| To do |
Examine each line of the data, and copy the ones containing "time".

| Exercise data |
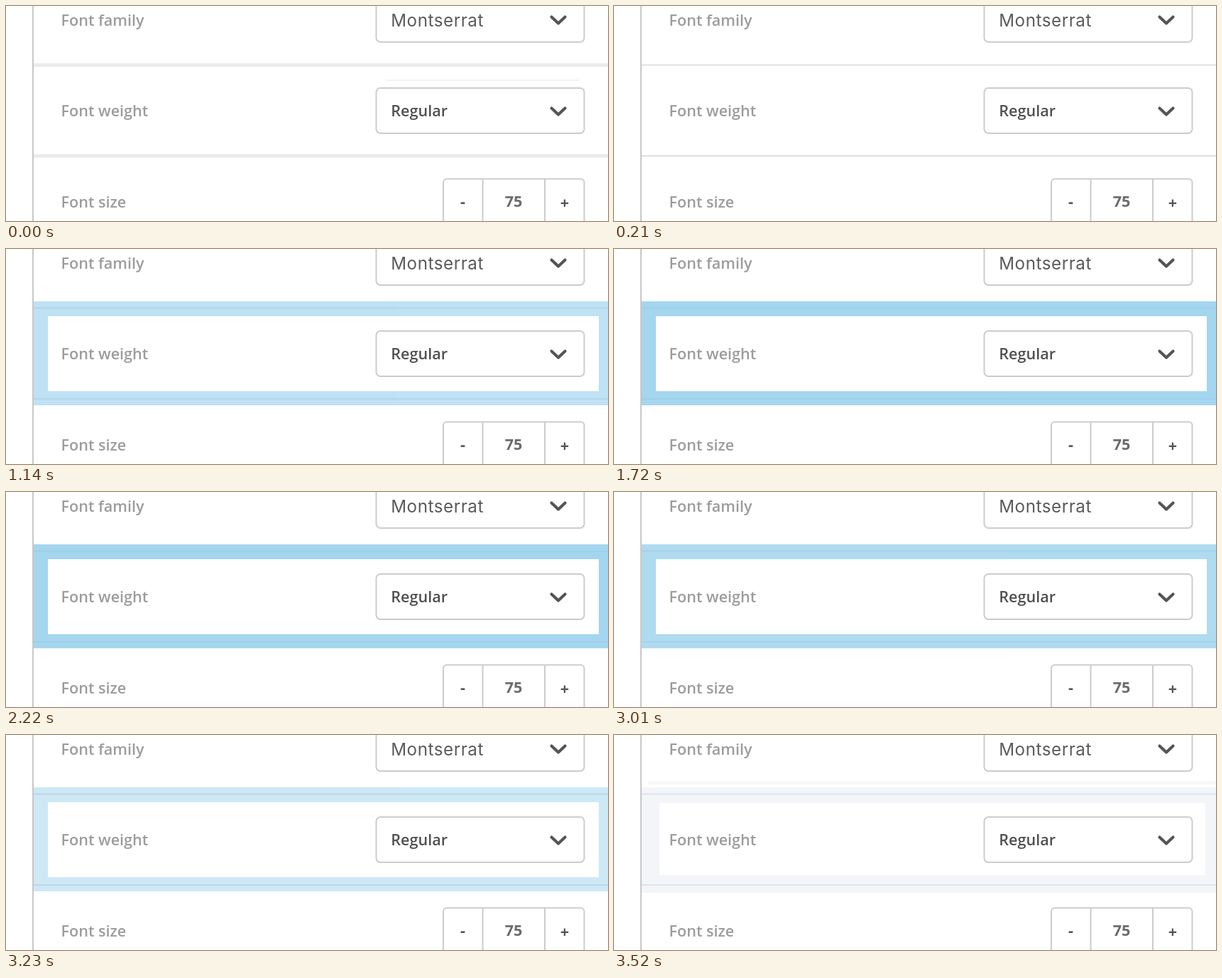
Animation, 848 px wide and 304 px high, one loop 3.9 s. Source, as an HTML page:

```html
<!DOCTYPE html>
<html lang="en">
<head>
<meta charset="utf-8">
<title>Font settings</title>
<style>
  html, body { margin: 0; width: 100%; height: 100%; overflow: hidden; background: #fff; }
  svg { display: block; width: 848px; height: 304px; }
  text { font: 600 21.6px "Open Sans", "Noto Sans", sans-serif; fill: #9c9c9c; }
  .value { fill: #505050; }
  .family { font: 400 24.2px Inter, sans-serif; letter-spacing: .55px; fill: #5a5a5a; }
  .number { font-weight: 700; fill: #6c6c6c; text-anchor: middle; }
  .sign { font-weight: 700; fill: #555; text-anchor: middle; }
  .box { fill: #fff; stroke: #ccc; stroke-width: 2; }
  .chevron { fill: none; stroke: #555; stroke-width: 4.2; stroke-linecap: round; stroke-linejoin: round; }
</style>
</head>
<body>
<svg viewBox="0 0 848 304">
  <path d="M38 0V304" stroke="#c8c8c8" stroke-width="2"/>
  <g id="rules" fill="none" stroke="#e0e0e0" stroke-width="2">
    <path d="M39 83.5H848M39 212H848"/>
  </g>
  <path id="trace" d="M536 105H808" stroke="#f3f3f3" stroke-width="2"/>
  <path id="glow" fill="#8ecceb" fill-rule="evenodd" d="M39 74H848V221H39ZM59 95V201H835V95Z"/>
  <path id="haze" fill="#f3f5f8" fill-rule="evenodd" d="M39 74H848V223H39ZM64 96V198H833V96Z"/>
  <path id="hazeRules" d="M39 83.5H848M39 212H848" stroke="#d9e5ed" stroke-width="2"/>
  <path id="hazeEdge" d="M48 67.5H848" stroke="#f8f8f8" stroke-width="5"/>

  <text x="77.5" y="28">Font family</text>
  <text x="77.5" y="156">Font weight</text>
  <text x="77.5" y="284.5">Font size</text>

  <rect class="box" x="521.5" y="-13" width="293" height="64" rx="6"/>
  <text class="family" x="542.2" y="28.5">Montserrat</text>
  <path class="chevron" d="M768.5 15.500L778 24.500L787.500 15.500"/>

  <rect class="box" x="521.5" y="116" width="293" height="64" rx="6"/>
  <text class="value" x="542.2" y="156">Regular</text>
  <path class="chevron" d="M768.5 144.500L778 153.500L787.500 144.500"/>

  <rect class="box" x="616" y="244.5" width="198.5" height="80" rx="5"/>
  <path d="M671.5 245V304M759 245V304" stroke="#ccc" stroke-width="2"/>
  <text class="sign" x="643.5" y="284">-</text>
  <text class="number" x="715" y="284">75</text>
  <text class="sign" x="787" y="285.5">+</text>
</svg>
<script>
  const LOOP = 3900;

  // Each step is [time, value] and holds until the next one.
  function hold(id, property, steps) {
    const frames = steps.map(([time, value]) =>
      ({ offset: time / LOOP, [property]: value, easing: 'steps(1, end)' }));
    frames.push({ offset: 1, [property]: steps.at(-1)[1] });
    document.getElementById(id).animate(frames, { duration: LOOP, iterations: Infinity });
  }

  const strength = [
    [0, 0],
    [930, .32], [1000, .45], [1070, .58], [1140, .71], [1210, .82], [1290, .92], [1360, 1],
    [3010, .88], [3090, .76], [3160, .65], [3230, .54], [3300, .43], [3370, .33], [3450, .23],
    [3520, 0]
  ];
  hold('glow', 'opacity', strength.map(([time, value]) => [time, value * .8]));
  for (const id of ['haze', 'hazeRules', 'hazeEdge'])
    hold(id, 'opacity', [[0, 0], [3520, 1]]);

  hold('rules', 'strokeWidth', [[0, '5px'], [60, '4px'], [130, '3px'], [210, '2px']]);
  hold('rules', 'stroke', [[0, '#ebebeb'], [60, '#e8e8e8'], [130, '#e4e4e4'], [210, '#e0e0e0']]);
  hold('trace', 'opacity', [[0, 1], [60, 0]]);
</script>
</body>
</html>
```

---

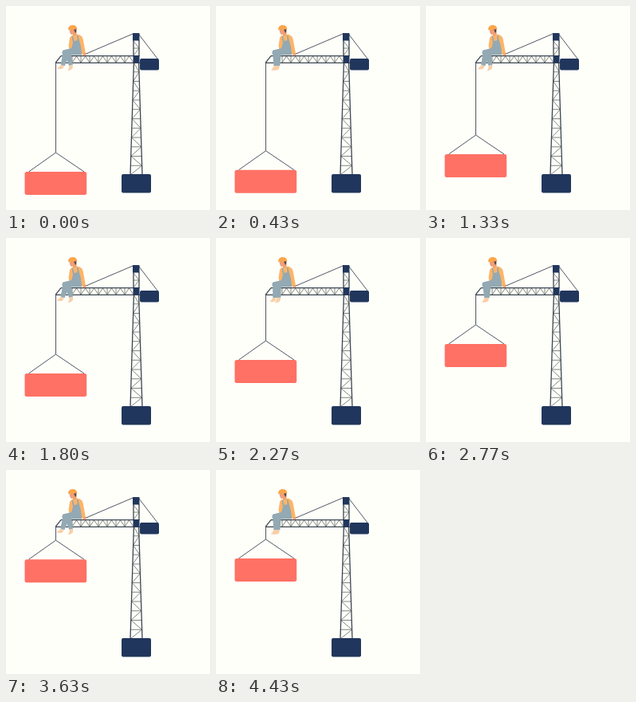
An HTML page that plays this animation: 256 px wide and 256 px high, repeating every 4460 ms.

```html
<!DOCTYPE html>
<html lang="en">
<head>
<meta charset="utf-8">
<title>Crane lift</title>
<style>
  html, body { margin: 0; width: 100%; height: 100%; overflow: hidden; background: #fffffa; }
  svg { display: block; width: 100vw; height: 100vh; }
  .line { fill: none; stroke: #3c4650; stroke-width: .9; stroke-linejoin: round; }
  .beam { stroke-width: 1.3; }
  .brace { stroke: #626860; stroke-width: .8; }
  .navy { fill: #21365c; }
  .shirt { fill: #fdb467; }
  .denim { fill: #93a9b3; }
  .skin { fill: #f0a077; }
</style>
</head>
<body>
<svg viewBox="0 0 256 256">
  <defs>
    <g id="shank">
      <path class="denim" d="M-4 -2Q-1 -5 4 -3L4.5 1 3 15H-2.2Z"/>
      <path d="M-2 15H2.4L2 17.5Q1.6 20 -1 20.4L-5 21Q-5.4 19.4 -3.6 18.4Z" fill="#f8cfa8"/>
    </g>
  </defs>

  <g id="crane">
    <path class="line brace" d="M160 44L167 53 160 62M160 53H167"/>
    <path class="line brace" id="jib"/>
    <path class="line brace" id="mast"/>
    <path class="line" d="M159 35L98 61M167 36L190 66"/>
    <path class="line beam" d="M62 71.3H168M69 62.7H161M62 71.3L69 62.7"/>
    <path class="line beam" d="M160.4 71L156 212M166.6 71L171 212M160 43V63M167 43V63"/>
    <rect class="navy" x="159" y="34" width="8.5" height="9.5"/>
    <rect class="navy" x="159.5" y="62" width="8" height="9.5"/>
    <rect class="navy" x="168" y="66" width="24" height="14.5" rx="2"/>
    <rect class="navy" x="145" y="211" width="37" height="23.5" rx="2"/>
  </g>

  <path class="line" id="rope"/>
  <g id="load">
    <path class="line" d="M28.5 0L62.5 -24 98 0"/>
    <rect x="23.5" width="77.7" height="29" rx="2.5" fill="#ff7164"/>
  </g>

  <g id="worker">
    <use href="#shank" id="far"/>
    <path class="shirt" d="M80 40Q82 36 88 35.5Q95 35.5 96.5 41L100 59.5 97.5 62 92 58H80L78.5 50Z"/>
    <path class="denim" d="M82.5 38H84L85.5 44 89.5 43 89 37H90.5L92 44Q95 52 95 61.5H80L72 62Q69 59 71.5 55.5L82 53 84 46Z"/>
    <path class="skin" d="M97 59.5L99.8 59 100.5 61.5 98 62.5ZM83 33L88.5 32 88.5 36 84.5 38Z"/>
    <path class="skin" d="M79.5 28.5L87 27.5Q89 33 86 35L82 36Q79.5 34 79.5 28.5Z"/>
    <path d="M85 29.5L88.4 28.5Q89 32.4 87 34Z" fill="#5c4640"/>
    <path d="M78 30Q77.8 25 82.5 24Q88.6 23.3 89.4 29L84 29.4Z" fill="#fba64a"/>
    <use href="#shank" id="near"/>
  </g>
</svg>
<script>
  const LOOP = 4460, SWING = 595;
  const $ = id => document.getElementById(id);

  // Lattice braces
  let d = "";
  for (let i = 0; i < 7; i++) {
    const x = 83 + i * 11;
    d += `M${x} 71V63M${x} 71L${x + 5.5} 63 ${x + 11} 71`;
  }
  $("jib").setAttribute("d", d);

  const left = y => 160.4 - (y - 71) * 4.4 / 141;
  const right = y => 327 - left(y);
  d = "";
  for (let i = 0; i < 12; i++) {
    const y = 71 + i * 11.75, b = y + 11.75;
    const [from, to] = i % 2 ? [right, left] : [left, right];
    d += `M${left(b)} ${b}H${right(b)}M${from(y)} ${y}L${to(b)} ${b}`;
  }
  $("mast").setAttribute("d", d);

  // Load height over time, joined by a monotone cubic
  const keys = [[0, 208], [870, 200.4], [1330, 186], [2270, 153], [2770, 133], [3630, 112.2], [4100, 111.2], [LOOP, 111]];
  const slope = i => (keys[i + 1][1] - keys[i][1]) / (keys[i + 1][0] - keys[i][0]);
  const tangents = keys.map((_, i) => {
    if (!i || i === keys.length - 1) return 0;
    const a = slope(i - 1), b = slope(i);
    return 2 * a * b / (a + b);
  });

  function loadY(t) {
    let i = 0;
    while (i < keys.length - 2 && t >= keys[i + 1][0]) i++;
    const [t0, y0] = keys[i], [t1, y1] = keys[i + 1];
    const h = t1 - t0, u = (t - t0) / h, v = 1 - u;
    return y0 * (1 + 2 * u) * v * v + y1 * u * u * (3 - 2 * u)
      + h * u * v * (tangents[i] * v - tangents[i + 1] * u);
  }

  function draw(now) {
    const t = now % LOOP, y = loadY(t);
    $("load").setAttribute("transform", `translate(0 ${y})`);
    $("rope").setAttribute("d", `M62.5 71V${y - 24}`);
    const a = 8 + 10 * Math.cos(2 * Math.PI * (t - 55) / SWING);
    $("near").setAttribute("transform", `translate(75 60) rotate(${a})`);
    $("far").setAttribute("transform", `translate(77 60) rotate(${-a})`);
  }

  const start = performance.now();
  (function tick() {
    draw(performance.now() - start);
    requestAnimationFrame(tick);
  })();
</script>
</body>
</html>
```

| Task result |
  // Each step is [time, value] and holds until the next one.
    const frames = steps.map(([time, value]) =>
      ({ offset: time / LOOP, [property]: value, easing: 'steps(1, end)' }));
  hold('glow', 'opacity', strength.map(([time, value]) => [time, value * .8]));
  // Load height over time, joined by a monotone cubic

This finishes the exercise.